(DATA IN THIS EXERCISE Opens)

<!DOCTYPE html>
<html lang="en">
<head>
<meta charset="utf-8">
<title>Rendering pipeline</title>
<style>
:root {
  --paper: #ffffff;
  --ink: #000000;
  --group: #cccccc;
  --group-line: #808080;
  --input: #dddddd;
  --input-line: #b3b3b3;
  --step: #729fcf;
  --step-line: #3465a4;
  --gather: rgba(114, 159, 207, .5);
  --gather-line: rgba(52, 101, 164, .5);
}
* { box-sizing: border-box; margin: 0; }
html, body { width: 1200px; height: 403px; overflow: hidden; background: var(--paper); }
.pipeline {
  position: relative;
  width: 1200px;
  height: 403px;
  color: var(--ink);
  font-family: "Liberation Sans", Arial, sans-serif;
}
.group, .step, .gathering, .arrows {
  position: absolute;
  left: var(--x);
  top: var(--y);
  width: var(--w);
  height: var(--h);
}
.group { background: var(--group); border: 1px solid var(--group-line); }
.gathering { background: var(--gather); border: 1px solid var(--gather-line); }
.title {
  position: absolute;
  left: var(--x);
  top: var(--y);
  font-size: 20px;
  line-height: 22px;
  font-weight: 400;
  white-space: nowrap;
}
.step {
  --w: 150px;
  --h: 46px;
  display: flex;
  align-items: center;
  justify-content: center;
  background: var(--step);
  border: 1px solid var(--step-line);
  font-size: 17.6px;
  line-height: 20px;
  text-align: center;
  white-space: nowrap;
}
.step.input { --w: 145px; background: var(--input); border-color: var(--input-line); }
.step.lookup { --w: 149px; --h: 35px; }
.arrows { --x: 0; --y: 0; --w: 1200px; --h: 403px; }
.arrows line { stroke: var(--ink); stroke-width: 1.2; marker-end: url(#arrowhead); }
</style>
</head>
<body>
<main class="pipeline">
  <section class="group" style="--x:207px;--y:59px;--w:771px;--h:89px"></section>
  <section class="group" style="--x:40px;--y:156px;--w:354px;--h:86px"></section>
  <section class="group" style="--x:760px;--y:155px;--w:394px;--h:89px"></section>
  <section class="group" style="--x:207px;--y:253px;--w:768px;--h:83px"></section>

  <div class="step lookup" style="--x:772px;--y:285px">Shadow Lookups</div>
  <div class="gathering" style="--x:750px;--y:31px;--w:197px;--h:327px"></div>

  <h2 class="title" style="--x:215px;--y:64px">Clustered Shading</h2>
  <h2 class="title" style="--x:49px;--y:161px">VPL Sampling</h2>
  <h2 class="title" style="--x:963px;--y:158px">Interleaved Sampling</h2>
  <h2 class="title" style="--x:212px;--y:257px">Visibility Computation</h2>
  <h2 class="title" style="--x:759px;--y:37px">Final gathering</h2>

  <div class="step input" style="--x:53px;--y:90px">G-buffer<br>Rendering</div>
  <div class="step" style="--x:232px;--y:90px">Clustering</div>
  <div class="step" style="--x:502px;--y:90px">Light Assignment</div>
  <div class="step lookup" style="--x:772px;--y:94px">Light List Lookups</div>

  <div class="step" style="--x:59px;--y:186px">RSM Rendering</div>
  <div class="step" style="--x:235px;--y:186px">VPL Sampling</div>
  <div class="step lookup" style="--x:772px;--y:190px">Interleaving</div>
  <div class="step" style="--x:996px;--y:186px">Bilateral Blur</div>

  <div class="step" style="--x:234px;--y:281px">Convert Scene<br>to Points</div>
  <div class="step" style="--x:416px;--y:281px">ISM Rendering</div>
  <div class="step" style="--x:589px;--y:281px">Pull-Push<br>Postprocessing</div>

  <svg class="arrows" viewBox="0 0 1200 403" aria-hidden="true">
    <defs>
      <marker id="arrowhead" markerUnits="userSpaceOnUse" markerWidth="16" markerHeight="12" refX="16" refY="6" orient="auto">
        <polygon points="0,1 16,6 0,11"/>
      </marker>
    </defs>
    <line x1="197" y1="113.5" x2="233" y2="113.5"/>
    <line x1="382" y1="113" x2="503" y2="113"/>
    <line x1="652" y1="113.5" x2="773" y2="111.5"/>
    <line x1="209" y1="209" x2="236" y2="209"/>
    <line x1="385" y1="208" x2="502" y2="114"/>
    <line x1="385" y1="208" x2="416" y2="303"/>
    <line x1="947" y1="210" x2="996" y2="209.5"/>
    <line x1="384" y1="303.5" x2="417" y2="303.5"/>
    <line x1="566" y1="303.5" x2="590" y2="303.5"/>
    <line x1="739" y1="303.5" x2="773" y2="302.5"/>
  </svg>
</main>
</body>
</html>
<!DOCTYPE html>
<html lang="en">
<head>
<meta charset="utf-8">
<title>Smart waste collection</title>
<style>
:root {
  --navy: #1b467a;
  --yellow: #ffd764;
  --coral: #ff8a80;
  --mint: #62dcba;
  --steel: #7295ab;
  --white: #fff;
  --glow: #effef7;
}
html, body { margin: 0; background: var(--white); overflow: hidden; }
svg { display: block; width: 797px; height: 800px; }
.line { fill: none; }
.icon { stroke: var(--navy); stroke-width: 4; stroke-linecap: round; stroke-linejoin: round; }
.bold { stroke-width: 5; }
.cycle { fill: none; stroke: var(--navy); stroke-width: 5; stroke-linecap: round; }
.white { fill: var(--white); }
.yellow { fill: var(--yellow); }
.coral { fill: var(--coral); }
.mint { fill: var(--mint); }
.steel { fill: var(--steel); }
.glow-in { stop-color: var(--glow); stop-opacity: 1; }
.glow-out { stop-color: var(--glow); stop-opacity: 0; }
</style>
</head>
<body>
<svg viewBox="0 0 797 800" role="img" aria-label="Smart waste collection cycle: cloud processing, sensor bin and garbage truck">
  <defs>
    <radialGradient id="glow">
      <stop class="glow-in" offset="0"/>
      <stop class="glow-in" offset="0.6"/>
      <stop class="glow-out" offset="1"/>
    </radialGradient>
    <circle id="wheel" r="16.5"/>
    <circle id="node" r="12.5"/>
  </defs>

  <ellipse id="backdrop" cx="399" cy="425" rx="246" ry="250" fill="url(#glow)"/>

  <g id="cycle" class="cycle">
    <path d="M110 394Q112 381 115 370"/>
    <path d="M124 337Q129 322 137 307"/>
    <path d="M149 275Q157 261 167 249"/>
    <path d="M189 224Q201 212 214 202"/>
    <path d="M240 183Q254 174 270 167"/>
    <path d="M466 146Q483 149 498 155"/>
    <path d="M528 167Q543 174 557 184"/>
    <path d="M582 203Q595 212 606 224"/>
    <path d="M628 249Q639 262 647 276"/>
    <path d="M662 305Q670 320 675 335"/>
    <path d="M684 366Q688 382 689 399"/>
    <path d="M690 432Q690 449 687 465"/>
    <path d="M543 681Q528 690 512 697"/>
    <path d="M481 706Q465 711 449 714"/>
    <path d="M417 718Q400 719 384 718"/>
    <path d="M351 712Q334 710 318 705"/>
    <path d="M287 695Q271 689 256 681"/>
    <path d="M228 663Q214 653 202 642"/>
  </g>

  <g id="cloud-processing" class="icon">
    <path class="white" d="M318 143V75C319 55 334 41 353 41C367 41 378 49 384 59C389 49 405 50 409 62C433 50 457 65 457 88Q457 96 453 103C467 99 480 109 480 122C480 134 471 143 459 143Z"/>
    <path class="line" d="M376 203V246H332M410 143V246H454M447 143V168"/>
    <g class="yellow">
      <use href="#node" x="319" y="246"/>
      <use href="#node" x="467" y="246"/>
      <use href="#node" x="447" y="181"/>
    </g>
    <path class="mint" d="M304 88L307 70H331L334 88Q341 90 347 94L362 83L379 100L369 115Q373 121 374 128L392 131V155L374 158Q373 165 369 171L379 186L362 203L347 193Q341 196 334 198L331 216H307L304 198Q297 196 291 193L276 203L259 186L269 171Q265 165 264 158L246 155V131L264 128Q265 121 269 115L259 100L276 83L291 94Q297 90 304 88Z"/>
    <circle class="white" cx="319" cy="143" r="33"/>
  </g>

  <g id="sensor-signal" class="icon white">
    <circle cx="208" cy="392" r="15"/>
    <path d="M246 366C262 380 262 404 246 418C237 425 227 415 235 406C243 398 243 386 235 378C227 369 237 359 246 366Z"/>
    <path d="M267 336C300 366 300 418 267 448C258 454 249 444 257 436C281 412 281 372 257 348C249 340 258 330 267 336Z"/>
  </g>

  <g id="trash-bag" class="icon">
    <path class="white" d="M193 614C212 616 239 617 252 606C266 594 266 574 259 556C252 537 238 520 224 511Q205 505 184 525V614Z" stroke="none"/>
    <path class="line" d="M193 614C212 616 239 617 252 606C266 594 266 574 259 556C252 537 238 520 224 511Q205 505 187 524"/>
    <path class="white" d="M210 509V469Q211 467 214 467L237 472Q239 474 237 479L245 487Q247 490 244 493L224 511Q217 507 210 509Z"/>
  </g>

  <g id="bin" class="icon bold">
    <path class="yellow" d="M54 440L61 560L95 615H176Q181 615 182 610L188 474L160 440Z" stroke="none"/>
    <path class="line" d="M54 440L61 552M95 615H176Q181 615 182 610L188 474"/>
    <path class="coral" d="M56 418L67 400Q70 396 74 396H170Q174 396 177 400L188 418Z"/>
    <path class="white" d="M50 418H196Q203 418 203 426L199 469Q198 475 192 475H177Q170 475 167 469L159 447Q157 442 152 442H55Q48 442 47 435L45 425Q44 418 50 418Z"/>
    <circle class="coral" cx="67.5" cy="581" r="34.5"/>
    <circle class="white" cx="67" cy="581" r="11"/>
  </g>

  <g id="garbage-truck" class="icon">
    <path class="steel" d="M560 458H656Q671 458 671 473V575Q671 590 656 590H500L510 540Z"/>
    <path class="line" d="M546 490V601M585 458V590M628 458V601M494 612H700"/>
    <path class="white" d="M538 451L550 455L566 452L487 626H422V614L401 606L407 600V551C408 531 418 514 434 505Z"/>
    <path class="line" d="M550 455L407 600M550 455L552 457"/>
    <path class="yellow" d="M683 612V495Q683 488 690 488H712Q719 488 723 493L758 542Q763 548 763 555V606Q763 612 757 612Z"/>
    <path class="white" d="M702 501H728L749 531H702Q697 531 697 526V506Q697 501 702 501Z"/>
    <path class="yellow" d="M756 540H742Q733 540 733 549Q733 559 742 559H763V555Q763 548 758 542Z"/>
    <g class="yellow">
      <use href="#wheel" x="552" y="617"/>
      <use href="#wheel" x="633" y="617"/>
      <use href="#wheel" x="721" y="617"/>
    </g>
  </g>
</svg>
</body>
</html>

(DATA IN THIS EXERCISE Closes)

▶ **WHAT YOU WILL DO**
Show me each line of the listing above with "yellow" in it.

▶ **EXERCISE RESULT**
  --yellow: #ffd764;
.yellow { fill: var(--yellow); }
    <g class="yellow">
    <path class="yellow" d="M54 440L61 560L95 615H176Q181 615 182 610L188 474L160 440Z" stroke="none"/>
    <path class="yellow" d="M683 612V495Q683 488 690 488H712Q719 488 723 493L758 542Q763 548 763 555V606Q763 612 757 612Z"/>
    <path class="yellow" d="M756 540H742Q733 540 733 549Q733 559 742 559H763V555Q763 548 758 542Z"/>
    <g class="yellow">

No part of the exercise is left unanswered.